Legends tell of a dwarf who figured out how to spin gold into fabric. He began spinning a cloak, but that night as he worked, a star fell from the sky and destroyed him. When elven arcanists examined the crater, they found this cloak. The first elf to wear the cloak found himself drawn to the forest, where he eventually became a leader in Myth Drannor. Later it passed on to a nearby human, who donned the cape and became the first King of Nerath. Decades later it was found on the shoulders of a tiefling who founded Nueva Turotha. Years later a golden cloak was seen on the shoulders of a king of Cormyr, and then on the shoulders of one of the Mages of Saruun in Tethyr. But no matter who wears this cloak, it is clear that it makes a leader. Wear this cloak, and you will be destined to rule.
Whatever happened during the Great Cataclysm, one thing is known and passed down through the stories of Arkhosia’s ancestors: One dragon betrayed the empire, and this betrayal helped whatever happened to occur. Zebukiel was an ambitious gray dragon who betrayed the rulership of Arkhosia, allowing Turathi forces access to some of the main citadels. What happens next is still unknown to history, but it is said that so great was Zebukiel’s betrayal that he was cursed to be unable to die unless it was by a violent slaughter, like that which was visited on his dragonborn and draconic allies in the Great Cataclysm. Most dragonborn feel this is too lenient a sentence.
In the times of the Dawn War (if time even moved as we know it then), the awful battles between the Primordials and the Gods took a backseat to the end of all existence, ushered in by the words of
Tharizdun. So powerful was this prophesy of nullification that it took a physical form: that of a dragon-like creature named Zenobaal. While the gods and primordials fought Tharizdun head-on, their servants were left to deal with Zenobaal. When it roared, its breath was the essence of the cold void of nothingness, making even the physical bodies of the foes it hit yearn for destruction. While many of the Gods’ top generals fell in battle with Zenobaal, the servants of some of the assassin gods were eventually able to succeed in defeating the Prophesy of the End, though some say it infected these archangels with its fatalistic essence, dooming them to becoming the first deva: perpetually dying and being reborn that they might die again. Whether the defeat of the Prophesy meant that it would not come true is unknown, but Tharizdun did not succeed in erasing reality, so perhaps this victory helped.

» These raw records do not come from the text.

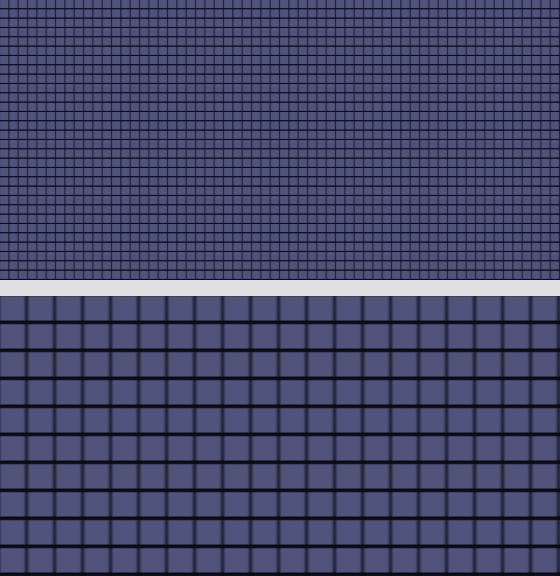
Top: the whole. Bottom: its middle third, enlarged.
This pattern is drawn by a WebGL 1 fragment shader. Its source:

```glsl
precision highp float;
// Slate-blue square tiles with black horizontal joints and softer vertical joints.
uniform vec2 u_resolution;

const vec2 TILES = vec2(60.0, 30.0);          // repeats across and down
const vec3 TILE_COLOR = vec3(0.312, 0.328, 0.490);
const vec3 JOINT_COLOR = vec3(0.040, 0.045, 0.065);

// Sizes in tile units: x is the vertical joint, y the horizontal one
const vec2 JOINT_CENTER = vec2(0.950, 0.060);
const vec2 JOINT_HALF_WIDTH = vec2(0.060, 0.065);
const vec2 JOINT_SOFTNESS = vec2(0.080, 0.040);
const vec2 JOINT_OPACITY = vec2(0.70, 1.00);

// Distance to the nearest joint on each axis, wrapping between tiles
vec2 jointDistance(vec2 tilePos) {
  return abs(fract(tilePos - JOINT_CENTER + 0.5) - 0.5);
}

// Joint strength on each axis, smoothed over at least one pixel
vec2 jointCoverage(vec2 tilePos, vec2 pixelSize) {
  vec2 blur = max(JOINT_SOFTNESS, 0.5 * pixelSize);
  vec2 edge = smoothstep(JOINT_HALF_WIDTH - blur, JOINT_HALF_WIDTH + blur,
                         jointDistance(tilePos));
  return JOINT_OPACITY * (1.0 - edge);
}

void main() {
  vec2 tilePos = gl_FragCoord.xy / u_resolution * TILES;
  vec2 coverage = jointCoverage(tilePos, TILES / u_resolution);

  // Layer both joint directions over the flat tile face
  float joint = 1.0 - (1.0 - coverage.x) * (1.0 - coverage.y);
  gl_FragColor = vec4(mix(TILE_COLOR, JOINT_COLOR, joint), 1.0);
}
```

It is said that somewhere in the Maze is an instrument that came from across the seas, a zither whose notes were saddening that they could not only calm beasts, but also soothe a dark beast’s heart. Centuries ago, it is said that a beautiful maiden played the zither so well that she could influence the hearts of anyone. Her village, including her family and her little sister, were killed by a dragon from the plane of shadows. So great was her grief that she poured into her song of mourning that her village fell through the world into the Shadowfell, where her song made even the shadow dragon weep. The dragon’s tears released the souls of those who had died, but by then the woman’s grief had consumed her, and all that remained was the zither. The dragon brought the zither back to our world, and left it in a cave in the Maze where it could not spread its sorrow to anyone else. It is said that any song will gain a sense of sorrow when played on this zither, and that the spirits of the sad dead will be drawn to it.